1. Legacy, The Universe against Her, A Nice Day for Screaming: And Other Tales of the Hub, The Demon Breed aka The Tuvela, The Lion Game, Universe against HerThe Demon BreedThe Lion GameThe Telzey Toy: And Other Stories1. Legacy, The Universe against Her, A Nice Day for Screaming: And Other Tales of the Hub, The Demon Breed aka The Tuvela, The Lion Game,


fantasy and science fiction book reviewsAgent of Vega and Other Stories — (1960) Publisher: Espionage and Intrigue in the Far Reaches of the Galaxy from the Creator of Telzey Amberdon and Trigger Argee. The Galaxy was not a nice neighborhood, and most would have laid bets that the Vegan Confederacy was too small and weak to survive, let along prosper. But prosper it did, to the bewilderment of observers, who didn’t know about the Vegans’ secret weapon. Once, the Galactic Empire had spanned the stars and when it crumbled and fell, star systems were isolated, some barely surviving, many becoming tyrannical feifdoms, others turning to piracy, and all of them often at war with each other. The Confederacy didn’t have huge space armadas, and millions of troops to protect itself and re-civilize its neighbors, but it did have the Zone agents. Few outside the top echelons of the Confederacy even knew that they existed, and even fewer had an inkling of how the agents time and again could appear on the spot just when a push in the right place could stop a war, topple a despot, or thwart an invasion of unfriendly aliens. Their numbers were pitifully few, and they had to patrol vast stretches of space. They were helped by their ships, bristling with hidden armament and piloted by robot brains of high intelligence. But their main weapon was that the minds of their opponents were open books to them. Not all of the Agents of Vega were human, but they were the most powerful telepaths the Galaxy had ever known…fantasy and science fiction book reviews

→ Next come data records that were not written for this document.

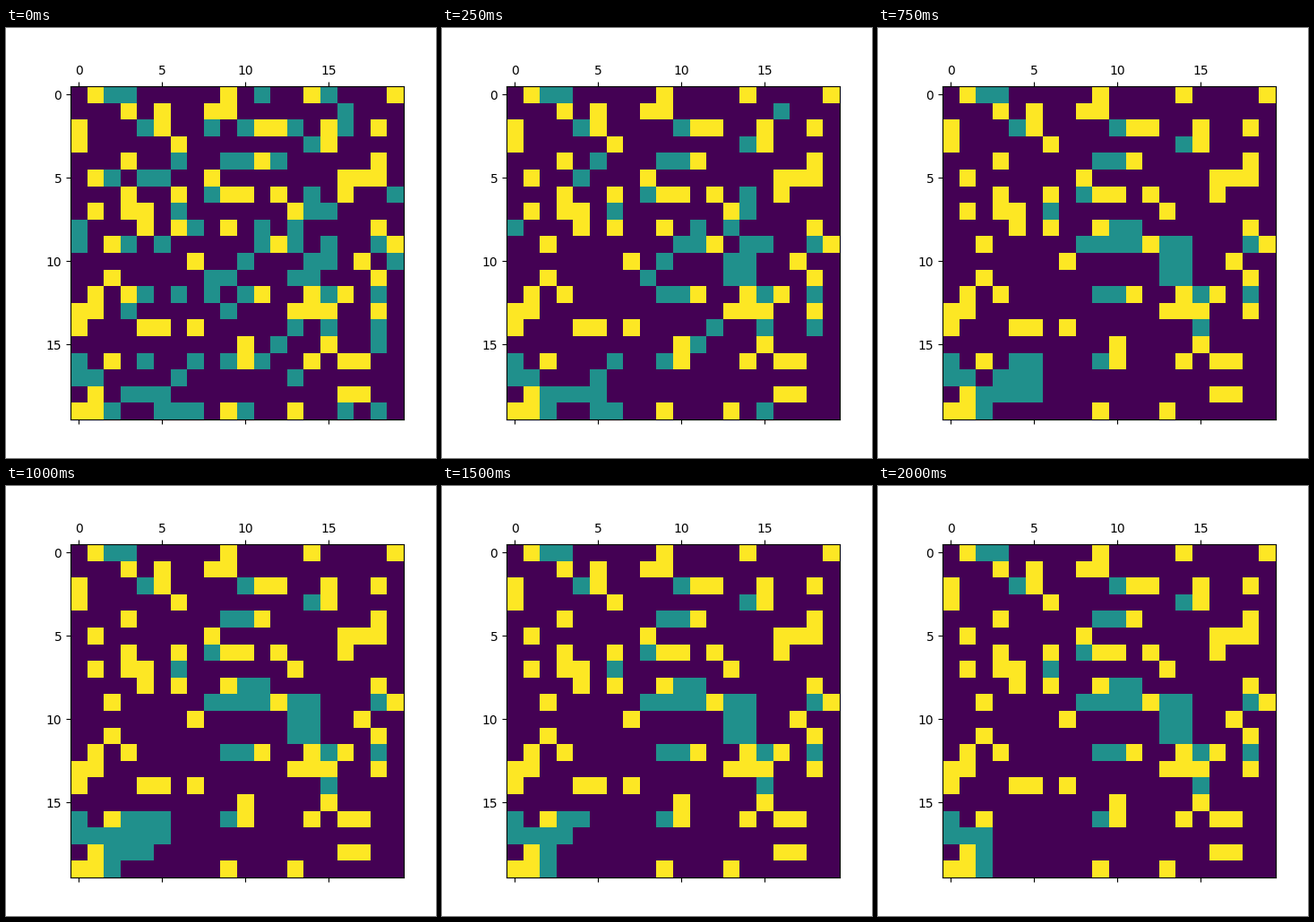
These frames come from a looping animation (480x480 px, 2250 ms). A matplotlib script:

```python
import matplotlib.pyplot as plt
import numpy as np
from matplotlib.animation import FuncAnimation

SIZE = 20
STEPS = 9
EMPTY, LIVE, WALL = 0, 1, 2

# Occupied columns, one list per row from the top.
WALLS = [
    [1, 9, 14, 19], [3, 5, 8, 9], [0, 5, 11, 12, 15, 18], [0, 6, 15],
    [3, 11, 18], [1, 8, 16, 17, 18], [3, 6, 9, 10, 12, 16], [1, 3, 4, 13],
    [4, 6, 9, 18], [2, 12, 19], [7, 17], [2, 18],
    [1, 3, 11, 14, 16], [0, 1, 13, 14, 15, 18], [0, 4, 5, 7], [10, 15],
    [2, 10, 14, 16, 17], [], [1, 16, 17], [0, 1, 9, 13],
]
SEEDS = [
    [2, 3, 11, 15], [16], [4, 8, 10, 13, 16], [14],
    [6, 9, 10, 12], [2, 4, 5], [8, 14, 19], [6, 14, 15],
    [0, 7, 11, 13], [0, 3, 5, 11, 13, 15, 18], [10, 14, 15, 19],
    [8, 9, 13, 14], [4, 6, 8, 10, 15, 18], [3, 9], [13, 15, 18], [12, 18],
    [0, 4, 7, 9, 11], [0, 1, 6, 13], [3, 4, 5], [2, 5, 6, 7, 10, 16, 18],
]


def initial_grid():
    grid = np.full((SIZE, SIZE), EMPTY)
    for row in range(SIZE):
        grid[row, WALLS[row]] = WALL
        grid[row, SEEDS[row]] = LIVE
    return grid


def step(grid):
    """East-south majority rule on a torus; walls only support live cells."""
    east = np.roll(grid, -1, axis=1)
    south = np.roll(grid, -1, axis=0)
    born = (grid == EMPTY) & (east == LIVE) & (south == LIVE)
    dies = (grid == LIVE) & (east == EMPTY) & (south == EMPTY)
    return np.where(born, LIVE, np.where(dies, EMPTY, grid))


states = [initial_grid()]
while len(states) < STEPS:
    states.append(step(states[-1]))

fig = plt.figure(figsize=(4.8, 4.8), dpi=100)
ax = fig.add_axes([0.15, 0.09, 0.775, 0.775])
image = ax.matshow(states[0], cmap="viridis", vmin=EMPTY, vmax=WALL)


def update(frame):
    image.set_data(states[frame])
    return [image]


anim = FuncAnimation(fig, update, frames=STEPS, interval=250, repeat=True)
plt.show()
```
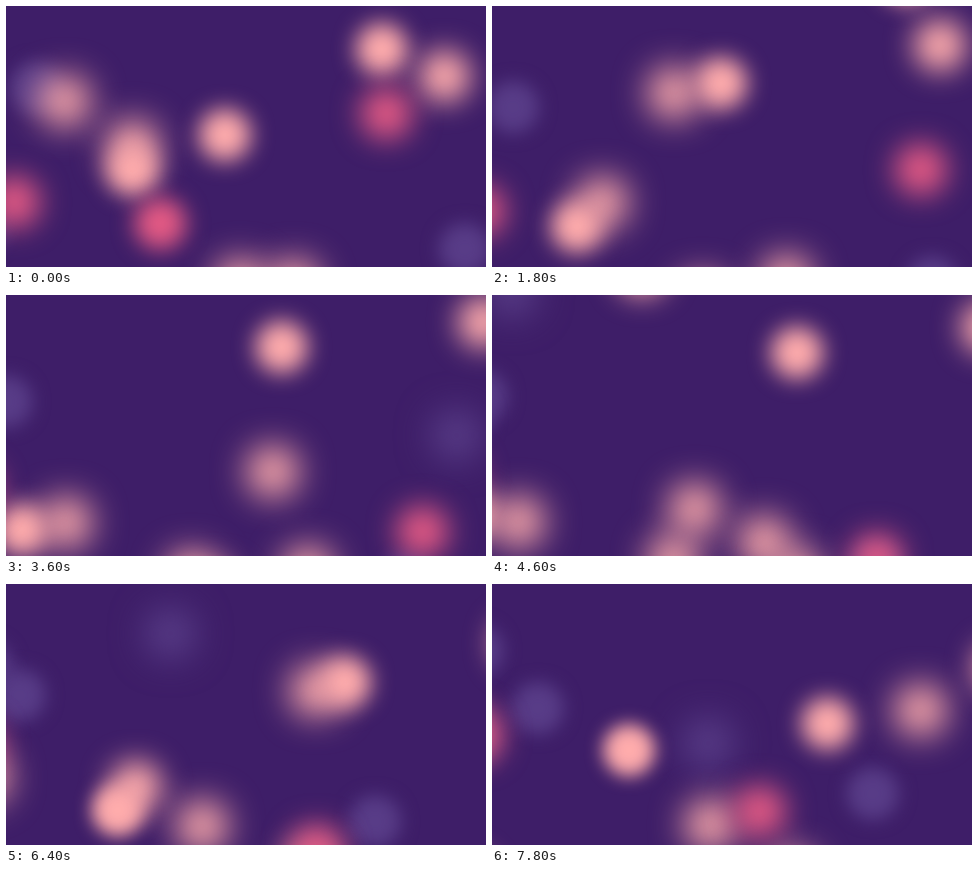
An HTML page with a canvas that plays this animation: 480 px wide and 261 px high, repeating every 8 s.

```html
<!DOCTYPE html>
<html lang="en">
<head>
<meta charset="utf-8">
<title>Drifting lights</title>
<style>
  html, body { margin: 0; height: 100%; overflow: hidden; background: #3e1e68; }
  canvas { display: block; width: 100%; height: 100%; }
</style>
</head>
<body>
<canvas width="480" height="261"></canvas>
<script>
const ctx = document.querySelector('canvas').getContext('2d');
const LOOP = 8000, STEP = 200, SIZE = 26;
const VIOLET = '#583c87', PINK = '#ffacac', ROSE = '#e45a84';

// Every light circles clockwise at one of three speeds, in degrees per second.
const SLOW = 23.5, STEADY = 28, FAST = 34;
// Blur grows with distance from the focal plane.
const SHARP = 8.5, CLEAR = 11, SOFT = 14.5, HAZY = 17;

const lights = [];
function orbit(color, blur, speed, x, y, radius, start) {
  lights.push(seconds => {
    const angle = (start + speed * seconds) * Math.PI / 180;
    ctx.filter = `blur(${blur}px)`;
    ctx.fillStyle = color;
    ctx.beginPath();
    ctx.arc(x + radius * Math.cos(angle), y + radius * Math.sin(angle), SIZE, 0, 2 * Math.PI);
    ctx.fill();
  });
}

orbit(VIOLET, HAZY, FAST, 644, 263, 229, 90);
orbit(VIOLET, HAZY, STEADY, 36, 177, 181, 136);
orbit(VIOLET, SHARP, STEADY, 5, 82, 25, 0);
orbit(VIOLET, SHARP, STEADY, 414, 240, 45, 4);
orbit(VIOLET, SHARP, SLOW, 8, 172, 61, 125);

orbit(PINK, HAZY, STEADY, 129, 222, 145, 241);
orbit(PINK, HAZY, STEADY, 296, 284, 9, 210);
orbit(PINK, HAZY, FAST, 209, 267, 28, 25);
orbit(PINK, HAZY, FAST, 347, 251, 149, 38);
orbit(PINK, HAZY, SLOW, 45, 147, 82, -5);
orbit(PINK, SOFT, FAST, -53, 72, 225, 178);
orbit(PINK, SOFT, STEADY, 476, 65, 38, 172);
orbit(PINK, CLEAR, STEADY, 279, 114, 62, 166);
orbit(PINK, CLEAR, SLOW, 488, 57, 113, 187);
orbit(PINK, CLEAR, SLOW, 32, 138, 98, 15);
orbit(PINK, SHARP, SLOW, 226, 239, 115, 36);

orbit(ROSE, SOFT, STEADY, 345, 187, 87, -66);
orbit(ROSE, SOFT, STEADY, -12, 178, 27, 42);
orbit(ROSE, CLEAR, STEADY, 25, 231, 130, -6);

const origin = performance.now();
function tick() {
  const elapsed = (performance.now() - origin) % LOOP;
  const seconds = Math.floor(elapsed / STEP) * STEP / 1000;
  ctx.clearRect(0, 0, 480, 261);
  for (const draw of lights) draw(seconds);
  requestAnimationFrame(tick);
}
tick();
</script>
</body>
</html>
```
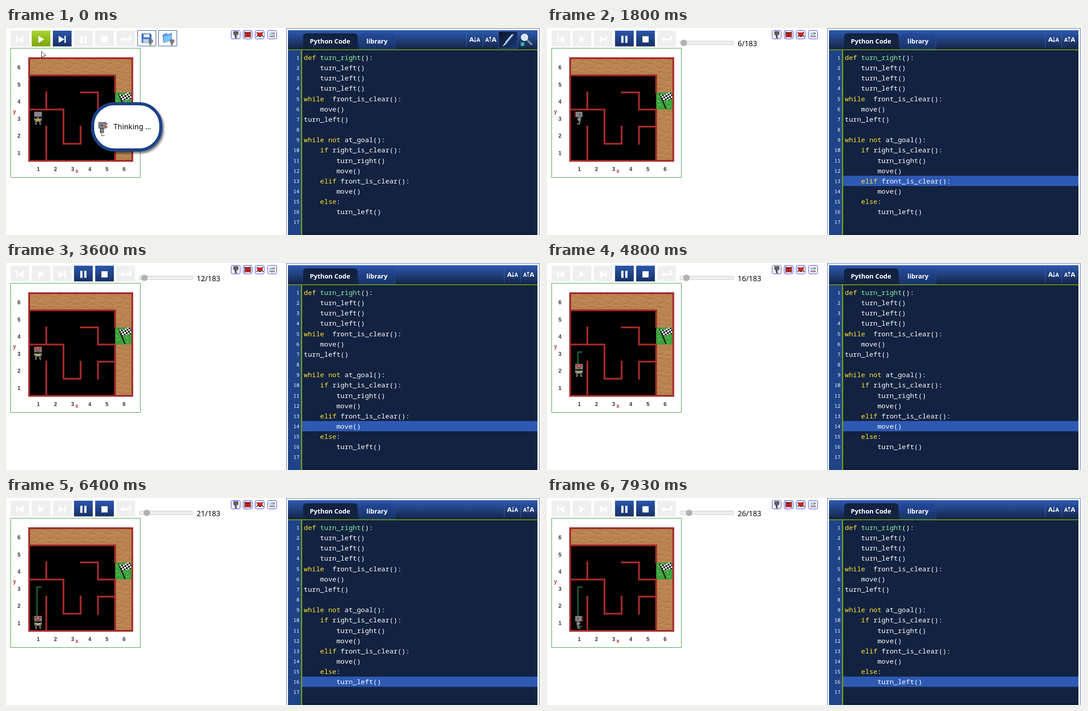
Animation of 1201 by 466 pixels, one loop 8 s. Source, as an HTML page:

```html
<!DOCTYPE html>
<html lang="en">
<head>
<meta charset="utf-8">
<title>Maze robot</title>
<style>
html, body { margin: 0; width: 100%; height: 100%; overflow: hidden; background: #fff; }
svg { display: block; }
text { white-space: pre; }
.ui { font-family: "Noto Sans", "Open Sans", sans-serif; font-size: 16.4px; fill: #000; }
.tab { font: bold 14.4px "Noto Sans", "Open Sans", sans-serif; fill: #fff; }
.code { font: 15.25px "Noto Sans Mono", "DejaVu Sans Mono", monospace; fill: #fff; }
.num { font: 11px "Noto Sans Mono", "DejaVu Sans Mono", monospace; fill: #fff; text-anchor: end; }
.axis { font: bold 12px "Liberation Sans", Arial, sans-serif; fill: #333; text-anchor: middle; }
.red { fill: #b03434; }
.kw { fill: #ffe135; }
.fn { fill: #90f0a0; }
.wall { fill: none; stroke: #a52a2a; stroke-width: 4; }
.size { font-family: "Noto Sans", "Open Sans", sans-serif; fill: #fff; font-weight: 600; }
</style>
</head>
<body>
<svg width="1201" height="466" viewBox="0 0 1201 466">
<defs>
  <linearGradient id="head" x2="0" y2="1"><stop stop-color="#2d5ab3"/><stop offset="1" stop-color="#122140"/></linearGradient>
  <linearGradient id="blue" x2="0" y2="1"><stop stop-color="#2a56ad"/><stop offset="1" stop-color="#173064"/></linearGradient>
  <linearGradient id="tab" x2="0" y2="1"><stop stop-color="#24499a"/><stop offset="1" stop-color="#183264"/></linearGradient>
  <linearGradient id="lime" x2="0" y2="1"><stop stop-color="#a9d52c"/><stop offset="1" stop-color="#7aa512"/></linearGradient>
  <linearGradient id="pen" x2="1" y2="1"><stop stop-color="#0b1226"/><stop offset="1" stop-color="#1b3a78"/></linearGradient>
  <filter id="shade" x="-20%" y="-20%" width="150%" height="150%"><feDropShadow dx="3" dy="4" stdDeviation="2.5" flood-color="#000" flood-opacity=".55"/></filter>
  <pattern id="dirt" width="38.5" height="38.5" patternUnits="userSpaceOnUse" x="52" y="68">
    <rect width="39" height="39" fill="#ba8551"/>
    <g fill="none" stroke="#a87342" stroke-width="2" stroke-linecap="round" opacity=".75">
      <path d="M2 7q5-4 9 1t8 0M20 13q6-5 13 1M4 20q7 5 13-2M22 25q5-4 12 1M3 32q6-5 11 0t9 1M27 34l7-3M27 5l6-2"/>
    </g>
    <g fill="none" stroke="#c8945f" stroke-width="1.5" opacity=".8"><path d="M3 11q6-3 11 1M22 17q6-4 11 0M6 25q6 3 11-2M24 29q5-3 10 0M12 36l8-2"/></g>
  </pattern>
  <pattern id="check" width="8" height="8" patternUnits="userSpaceOnUse" patternTransform="rotate(12)">
    <path d="M0 0h8v8H0z" fill="#fff"/><path d="M0 0h4v4H0zM4 4h4v4H4z" fill="#111"/>
  </pattern>
  <g id="front">
    <path d="M-6 1h13v7H-6z" fill="#777"/>
    <path d="M-7 0v6M8 0v6M-4 7v7M5 7v7" stroke="#999" stroke-width="2"/>
    <path d="M-6 13.5h4M4 13.5h4" stroke="#b5b5b5" stroke-width="1.6"/>
  </g>
  <g id="south">
    <use href="#front"/>
    <path d="M-8-14h17v12H-8z" fill="#858585" stroke="#4d4d4d"/>
    <circle cx="-3.5" cy="-10" r="2.4" fill="#f01818"/><circle cx="4.5" cy="-10" r="2.4" fill="#f01818"/>
    <path d="M-4-5h9" stroke="#333" stroke-width="1.6"/>
    <path d="M-5 2q5.5 5 11 0" fill="none" stroke="#e5d23c" stroke-width="2"/>
  </g>
  <g id="north">
    <use href="#front"/>
    <path d="M-8-14h17v11H-8z" fill="#858585" stroke="#555"/>
    <path d="M-2-2h5v2h-5z" fill="#888"/>
    <path d="M-4 4l4.5-3L5 4M-4 8l4.5-3L5 8" fill="none" stroke="#e5d23c" stroke-width="1.6"/>
  </g>
  <g id="west">
    <path d="M-2-2h7v9h-7z" fill="#666" stroke="#444"/>
    <path d="M-4 2h8M1 0v8" stroke="#aaa" stroke-width="1.4"/>
    <path d="M2 7v6h-6" fill="none" stroke="#929292" stroke-width="2.2"/>
    <path d="M-7-14H8v12H-7z" fill="#858585" stroke="#4d4d4d"/>
    <circle cx="2" cy="-8" r="1.6" fill="#333"/>
    <path d="M-10-11h3M-10-5h3" stroke="#e42525" stroke-width="2.2"/>
  </g>
  <g id="east"><use href="#west" transform="scale(-1 1)"/></g>
  <g id="down">
    <text class="size" x="0" y="31" font-size="15">A</text><path d="M13 20v11m-2.5-3l2.5 3 2.5-3" fill="none" stroke="#fff" stroke-width="1.2"/><text class="size" x="16.5" y="31" font-size="11.5">A</text>
    <text class="size" x="36" y="31" font-size="11.5">A</text><path d="M47 31V20m-2.5 3l2.5-3 2.5 3" fill="none" stroke="#fff" stroke-width="1.2"/><text class="size" x="50.5" y="31" font-size="15">A</text>
    <path d="M-6.5 10v34M30.5 10v34" stroke="#3a62b4"/>
  </g>
</defs>

<g id="bar"></g>

<g id="files">
  <g fill="#fff" stroke="#1f4388"><path d="M295.500 5.500h41v35h-41zM342.500 5.500h41v35h-41z"/></g>
  <path d="M305 13h19l2 2v18h-21z" fill="#3e78c9" stroke="#24519b"/><path d="M309 14h13v7h-13z" fill="#e8eef8"/><path d="M308 25h14v8h-14z" fill="#b9d3f2"/>
  <path d="M352 16l8-4 3 3 9-3v15l-18 6z" fill="#4c9ae0" stroke="#2a6db8"/><path d="M354 19l19-5-2 13-17 6z" fill="#7dc0f3"/>
  <use href="#east" transform="translate(325 34) scale(.55)"/><use href="#east" transform="translate(373 34) scale(.55)"/>
</g>

<g id="progress">
  <rect x="298" y="29.500" width="122" height="8" rx="4" fill="#efefef" stroke="#c8c8c8"/>
  <circle id="thumb" cy="33.500" r="7.300" fill="#b2b2b2"/>
  <text id="count" class="ui" x="428" y="41"></text>
</g>

<g id="chips">
  <g fill="#fff" stroke="#2222e0"><rect x="505.500" y="5.500" width="20" height="19" rx="3"/><rect x="532.500" y="5.500" width="20" height="19" rx="3"/><rect x="559.500" y="5.500" width="20" height="19" rx="3"/><rect x="587.500" y="5.500" width="20" height="19" rx="3"/></g>
  <path d="M511 8h10v7h-10z" fill="#666" stroke="#222"/><path d="M515 15v7h4M513 18h6" fill="none" stroke="#333" stroke-width="2"/>
  <path d="M537 9h11v12h-11z" fill="#d22"/><path d="M536 8v14M549 8v14M538 12h9M541 17h5" stroke="#222" stroke-width="2" stroke-dasharray="3 1"/>
  <path d="M564 10h12v8h-12z" fill="#d92222"/><path d="M562 10l3 2M577 9l-3 3M562 20l4-3M578 20l-4-3M567 19h6" stroke="#333" stroke-width="2"/>
  <path d="M591 11l11-3 2 4-4 3h-9z" fill="#9cc8dc"/><path d="M591 16h13v4h-13z" fill="#a6b8c4"/><path d="M592 20h11M599 14l5-2" stroke="#b85050" stroke-width="1.5"/>
</g>

<g id="world">
  <path d="M10.500 45.500h291v291h-291z" fill="#fff" stroke="#2a962a"/>
  <path d="M52 68h231.500v231H52z" fill="url(#dirt)"/>
  <path d="M52 106.500h193V299H52z"/>
  <path d="M245 145h38.500v38.500H245z" fill="#3da03d"/>
  <path d="M248 152l5 3M268 166l7 4M250 174l6-3M270 178l6-2M247 164l6 2" stroke="#62bd55" stroke-width="2"/>
  <path d="M253 148l14 34" stroke="#111" stroke-width="2.500"/>
  <path d="M253 148q8 6 15 0t13 1l1 12q-6-3-12 1t-12-1z" fill="url(#check)"/>
  <path class="wall" d="M52 68h231.500v231H52zM52 106.500h193V147M245 181.500V299M166 145h40.500v38.500H245M90.500 143v40.500M52 183.500h77v77h38.500V220M206.500 262.500V222H245M90.500 220v79"/>
  <g id="labels"></g>
  <path id="trace" fill="none" stroke="#2e8b57" stroke-width="2"/>
  <use id="robot"/>
</g>

<g id="editor">
  <path d="M629.500 466V.5h568V466" fill="none" stroke="#3c62aa"/>
  <path d="M633 5h560v461H633z" fill="#122240"/>
  <path d="M633 5h560v45H633z" fill="url(#head)"/>
  <path d="M794 48V20q0-8 8-8h63q8 0 8 8v28z" fill="url(#tab)" stroke="#264e9c"/>
  <path d="M633 49h560" stroke="#6d9a14" stroke-width="2"/>
  <path d="M667 51V20q0-8 8-8h106q8 0 8 8v30z" fill="#122240"/>
  <path d="M667 49h122" stroke="#6d9a14" stroke-width="2"/>
  <text class="tab" x="682" y="35">Python Code</text><text class="tab" x="809" y="35">library</text>
  <path d="M633 50h29v416h-29z" fill="#1f4388"/>
  <path d="M663.500 50v416" stroke="#6d9a14" stroke-width="3"/>
  <path d="M665 463h528" stroke="#0b1730" stroke-width="2"/>
  <rect id="mark" x="665" width="528" height="23.150" fill="#2d59b3"/>
  <g id="lines"></g>
  <use id="sizes" href="#down"/>
  <g id="tools">
    <path d="M1106 8h42v38h-42z" fill="url(#pen)" stroke="#31569f"/>
    <path d="M1116 41l5-9 15-18 4-1-1 4-15 18z" fill="#6f9de0"/><path d="M1121 33l15-18" stroke="#dbe9ff" stroke-width="2"/><path d="M1114 42l6-8 3 2z" fill="#e8e8e8"/>
    <path d="M1169 26l12 12" stroke="#8c8c8c" stroke-width="4"/><circle cx="1164" cy="21" r="7" fill="#cfe8f8" stroke="#eee" stroke-width="2.500"/>
    <rect x="1155" y="32" width="9" height="9" rx="2" fill="#1c9a84"/><path d="M1159.500 34v5" stroke="#fff" stroke-width="1.300"/>
  </g>
</g>

<g id="dialog">
  <rect x="194.500" y="170.500" width="153" height="104" rx="49" fill="#fff" stroke="#1f4388" stroke-width="7" filter="url(#shade)"/>
  <use href="#east" transform="translate(217 228) scale(1.100)"/>
  <text class="ui" x="241.500" y="228">Thinking ...</text>
</g>
<path id="cursor" d="M0 0v13.500l3.200-3 2.300 5.200 2.300-1-2.300-5H10z" fill="#fff" stroke="#222"/>
</svg>

<script>
const $ = id => document.getElementById(id);
const LOOP = 8000, START = 70, PITCH = 23.15, CELL = 38.5;

const source = `def turn_right():
    turn_left()
    turn_left()
    turn_left()
while  front_is_clear():
    move()
turn_left()

while not at_goal():
    if right_is_clear():
        turn_right()
        move()
    elif front_is_clear():
        move()
    else:
        turn_left()
`.split("\n");

const paint = s => s
  .replace(/\b(def|while|not|if|elif|else)\b/g, '<tspan class="kw">$1</tspan>')
  .replace(/(def<\/tspan> )(\w+)/, '$1<tspan class="fn">$2</tspan>');

$("lines").innerHTML = source.map((s, i) => {
  const y = 72 + i * PITCH;
  return `<text class="num" x="658.500" y="${y - 1}">${i + 1}</text><text class="code" x="668.500" y="${y}">${paint(s)}</text>`;
}).join("");

const label = (x, y, s, c = "") => `<text class="axis ${c}" x="${x}" y="${y}">${s}</text>`;
let labels = label(19, 192, "y", "red") + label(159, 326, "x", "red");
for (let i = 0; i < 6; i++)
  labels += label(72.5 + i * CELL, 321.5, i + 1) + label(29, 285.5 - i * CELL, i + 1);
$("labels").innerHTML = labels;

// Toolbar icons, drawn around the middle of each button
const icons = [
  "M-8-8h3v16h-3zM8-8v16L-5 0z",
  "M-6-8v16L7 0z",
  "M-8-8v16L5 0zM5-8h3v16H5z",
  "M-7-8h5v16h-5zM2-8h5v16H2z",
  "M-7-7H7V7H-7z",
  "M12-8v10H-5v4l-8-6 8-6v4H8v-6z"
];
$("bar").innerHTML = icons.map((d, i) =>
  `<g transform="translate(${31.2 + i * 47.5} 23.500)"><rect x="-21" y="-17.500" width="42" height="35.500"/><path fill="#fff" transform="translate(0 2)" d="${d}"/></g>`).join("");
const faces = [...$("bar").querySelectorAll("rect")];
const idle = { 1: "url(#lime)", 2: "url(#blue)" };
const busy = { 3: "url(#blue)", 4: "url(#blue)" };

// Each step: time, highlighted line; its index is the counter
const steps = [
  [70, 1], [330, 5], [600, 7], [870, 9], [1130, 9], [1470, 10], [1800, 13],
  [2070, 15], [2330, 16], [2670, 9], [3000, 10], [3270, 13], [3600, 14],
  [3870, 9], [4200, 10], [4530, 13], [4800, 14], [5130, 9], [5470, 10],
  [5730, 13], [6070, 15], [6400, 16], [6670, 9], [7000, 10], [7330, 13],
  [7600, 15], [7930, 16]
];
const show = (id, on) => $(id).setAttribute("visibility", on ? "visible" : "hidden");
const set = (id, o) => { for (const k in o) $(id).setAttribute(k, o[k]); };

function draw(t) {
  const n = steps.findLastIndex(s => t >= s[0]);
  const run = n >= 0;
  faces.forEach((f, i) => f.setAttribute("fill", (run ? busy : idle)[i] || "#efefef"));
  ["files", "tools", "dialog"].forEach(id => show(id, !run));
  show("progress", run);
  show("mark", run);
  set("sizes", { transform: `translate(${run ? 1125 : 1040} 0)` });
  if (run) {
    set("mark", { y: 54.8 + (steps[n][1] - 1) * PITCH });
    set("thumb", { cx: 303.6 + n * 0.59 });
    $("count").textContent = n + "/183";
  }

  const way = n < 3 ? "north" : n < 9 ? "west" : n < 22 ? "south" : "east";
  const y = 202.7 + ((n >= 13) + (n >= 17)) * CELL;
  set("robot", { href: "#" + way, transform: `translate(71.300 ${y})` });
  set("trace", { d: n < 9 ? "" : `M80 200.500H69.500V${way === "east" ? "289H79" : y - 2}` });

  const p = Math.min(1, Math.max(0, (t - START) / 730));
  const e = p * p * (3 - 2 * p);
  set("cursor", { transform: `translate(${79.5 - 20 * e} ${52.5 + 420 * e})` });
}

function tick() {
  draw(performance.now() % LOOP);
  requestAnimationFrame(tick);
}
tick();
</script>
</body>
</html>
```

A Pride of Monsters — (1970) Publisher: Five superb science fiction stories. The fate of the human race hangs in the balance as men match wits with malevolent monsters of the future.


fantasy and science fiction book reviewsEternal Frontier — (1973) Publisher: Earth’s colonists have divided into the Swimmers, who spend their entire lives in zero-gravity and claim to be the next step in evolution, and the planet-dwelling Walkers. The Swimmers regard those who prefer to live on the surface of a planet as little better than unevolved apes, while the Walkers are not about to say farewell to the planets they grew up on, and think the Swimmers are not advanced at all, but merely deranged. Crowell, born a Swimmer but now a Walker by choice, is caught in the middle as the two sides prepare for war. Then he discovers the true cause of the altercation: a hidden alien race trying to provoke a war of extinction.fantasy and science fiction book reviews


The Best of James H. Schmitz — (1988) Publisher: Mischief in the Spaceways (intro by Janet Kagan). Grandpa
Lion Loose…,  Just Curious, The Second Night of Summer, Novice, Balanced Ecology, The Custodians, Sour Note on Palayata, Goblin Night


fantasy and science fiction book reviewsThe Winds of Time and Other Stories — (2008) Publisher: James Henry Schmitz (1911-1981) was an American writer born in Hamburg, Germany of American parents. He is best known for space opera and strong female characters (such as Telzey Amberdon and Trigger Argee) that didn’t fit into the damsel in distress stereotype typical of science fiction during the time he was writing. Included in this volume are “An Incident on Route 12,” “Watch the Sky,” “The Winds of Time,” and “Lion Loose.”